Gygax as designer: I too would love to know who put the notion of improved chances based on Levels/HD into the components of combat and saves. Experience and its effects are one of the vital features of D&D. I assume it was influenced by Gygax's own Chainmail, based on nothing more than the Man-Hero-Superhero format (substitute Man for Flunky in Blackmoor). I get the impression that Gygax came up with the idea of experience points and numeric levels; a more defined method of advancement.

I laugh now when I read many of Gary's old articles, and got a good chuckle out of plenty of them even back in the 80s. I don't think too many people actually took him that seriously, whether he believed it or not.

Matthew James Stanham said...

Gygax and C&C: Heh, heh. Aye, here's the link for you:


Armour class: Correct! Have a Guinness foreign extra, or a Brooklyn black chocolate stout, your choice. ;) Notice that what this means is that you can add all positives and negatives to find the final modifier from both sides. Where it does not work is for magical armour and shields (pluses are minuses in that case), and of course that is the very subject they spend an inordinate amount of text in OD&D trying to explain what to us is seems a very simple concept (but to them was obviously a problem area of design).

Gygax as designer: Indeed! The six attributes, hit dice, levels, saving throws, fighting ability, and Vancian magic are key components of what makes D&D "D&D". The fighting-man and magic-user are not quite as fundamental in my opinion, being the "hero" and "wizard" of Chainmail.

Sham aka Dave said...

I'll take the Guiness Foreign Extra, thank you! And I failed to mention that you've made an interesting observation in regard to descending AC, thanks for sharing that. You deserve a pint as well. :-)

DHBoggs said...

Just as a point of clarification on Arnesons material; Temple of the Frog, and the Disease section were straight from Arneson with only light editing by Kask. (I asked him). The hit location was perhaps a little more closely edited but was also from Arneson. The Assasin , including the assasination table, was "reimagined" from Arnesonian material to conform to "standard" Greyhawk D&D. The rest of the material came from other people.

Sham aka Dave said...

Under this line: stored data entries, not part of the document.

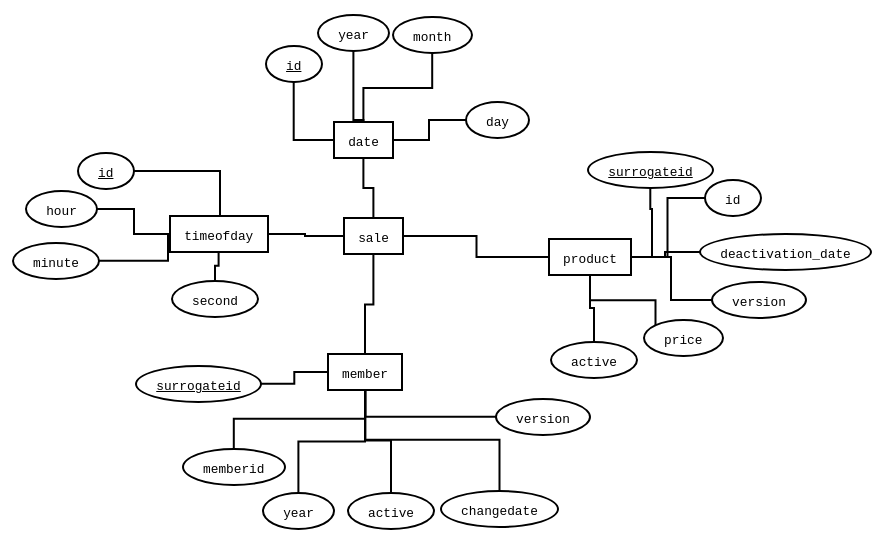
<!DOCTYPE html>
<html lang="en">
<head>
<meta charset="utf-8">
<title>Sale entity diagram</title>
<style>
:root { --ink: #000; --paper: #fff; }
* { box-sizing: border-box; }
html, body { margin: 0; background: var(--paper); }
.diagram {
  position: relative;
  width: 884px;
  height: 544px;
  overflow: hidden;
  background: var(--paper);
  color: var(--ink);
  font: 12.8px/16px "Liberation Mono", "Courier New", monospace;
}
.connectors {
  position: absolute;
  inset: 0;
  fill: none;
  stroke: var(--ink);
  stroke-width: 2;
}
.entity, .attribute {
  position: absolute;
  left: var(--x);
  top: var(--y);
  width: var(--w);
  height: 38px;
  display: flex;
  align-items: center;
  justify-content: center;
  padding-top: 5px;
  border: 2px solid var(--ink);
  background: var(--paper);
  white-space: nowrap;
}
.attribute { border-radius: 50%; }
.key { text-decoration: underline; }
</style>
</head>
<body>
<main class="diagram">
  <svg class="connectors" width="884" height="544" viewBox="0 0 884 544" aria-hidden="true">
    <g id="date-links">
      <path d="M293.700 82V140H334"/>
      <path d="M353.400 51V120H363.400V122"/>
      <path d="M432.200 53V88H363.400V122"/>
      <path d="M466 120H429V140H393"/>
    </g>
    <g id="timeofday-links">
      <path d="M133 171H220V216"/>
      <path d="M97 209H134V234H170"/>
      <path d="M99 260.800H168V234H170"/>
      <path d="M218.600 252V265.700H215V280"/>
    </g>
    <g id="product-links">
      <path d="M650.300 188V209H652V257H631"/>
      <path d="M705 198H667.500V257H631"/>
      <path d="M700 252H665V257H631"/>
      <path d="M712 300H671V257H631"/>
      <path d="M655.500 326V300.300H590V275"/>
      <path d="M594 342V308H590V275"/>
    </g>
    <g id="member-links">
      <path d="M261 383.700H294.300V372H328"/>
      <path d="M233.800 449V418.800H365V390"/>
      <path d="M298.400 493V441.500H365V390"/>
      <path d="M391 493V440.500H365V390"/>
      <path d="M499.500 491V439.700H365.400V390"/>
      <path d="M496 416.800H365.400V390"/>
    </g>
    <g id="sale-links">
      <path d="M363.400 158V188H373.400V218"/>
      <path d="M267 234H305V236H344"/>
      <path d="M403 236H476.500V257H549"/>
      <path d="M373.400 254V304.500H365V354"/>
    </g>
  </svg>

  <div class="entity" style="--x:343px;--y:217px;--w:61px">sale</div>

  <div class="entity" style="--x:333px;--y:121px;--w:61px">date</div>
  <div class="attribute" style="--x:265px;--y:45px;--w:57.500px"><span class="key">id</span></div>
  <div class="attribute" style="--x:317px;--y:14px;--w:73px">year</div>
  <div class="attribute" style="--x:392px;--y:16px;--w:80.500px">month</div>
  <div class="attribute" style="--x:465px;--y:101px;--w:65px">day</div>

  <div class="entity" style="--x:169px;--y:215px;--w:99.500px">timeofday</div>
  <div class="attribute" style="--x:77px;--y:152px;--w:57.500px"><span class="key">id</span></div>
  <div class="attribute" style="--x:25px;--y:190px;--w:73px">hour</div>
  <div class="attribute" style="--x:12px;--y:242px;--w:88px">minute</div>
  <div class="attribute" style="--x:171px;--y:280px;--w:88px">second</div>

  <div class="entity" style="--x:548px;--y:238px;--w:84px">product</div>
  <div class="attribute" style="--x:587px;--y:151px;--w:127px"><span class="key">surrogateid</span></div>
  <div class="attribute" style="--x:704px;--y:179px;--w:57.500px">id</div>
  <div class="attribute" style="--x:699px;--y:233px;--w:173px">deactivation_date</div>
  <div class="attribute" style="--x:711px;--y:281px;--w:96px">version</div>
  <div class="attribute" style="--x:643px;--y:319px;--w:80.500px">price</div>
  <div class="attribute" style="--x:550px;--y:341px;--w:88px">active</div>

  <div class="entity" style="--x:327px;--y:353px;--w:76px">member</div>
  <div class="attribute" style="--x:135px;--y:365px;--w:127px"><span class="key">surrogateid</span></div>
  <div class="attribute" style="--x:182px;--y:448px;--w:103.500px">memberid</div>
  <div class="attribute" style="--x:262px;--y:492px;--w:73px">year</div>
  <div class="attribute" style="--x:347px;--y:492px;--w:88px">active</div>
  <div class="attribute" style="--x:440px;--y:490px;--w:119px">changedate</div>
  <div class="attribute" style="--x:495px;--y:398px;--w:96px">version</div>
</main>
</body>
</html>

Thanks for clarifying that, DH. What I wrote was based on Mr. Kask's own posts at DF, but I have no doubt that you are correct with your information here. I've heard mention of a Hit Location system in Arneson's games, as well as tidbits in regard to the Monk and Assassin.

Thanks for the comment.

Anonymous said...

"I don't follow the logic that homebrew or filling in the gaps by adding options indicates some inherent flaw in the system. We all know that it is not possible to provide rules for everything, and to attempt to do so is folly."

I was wondering how your house ruling for D&D compares with your house ruling for your three other favourite games (Traveller, Call of Cthulhu and Gamma World)?

They all date from around the same time, do you house rule them as much? In different areas?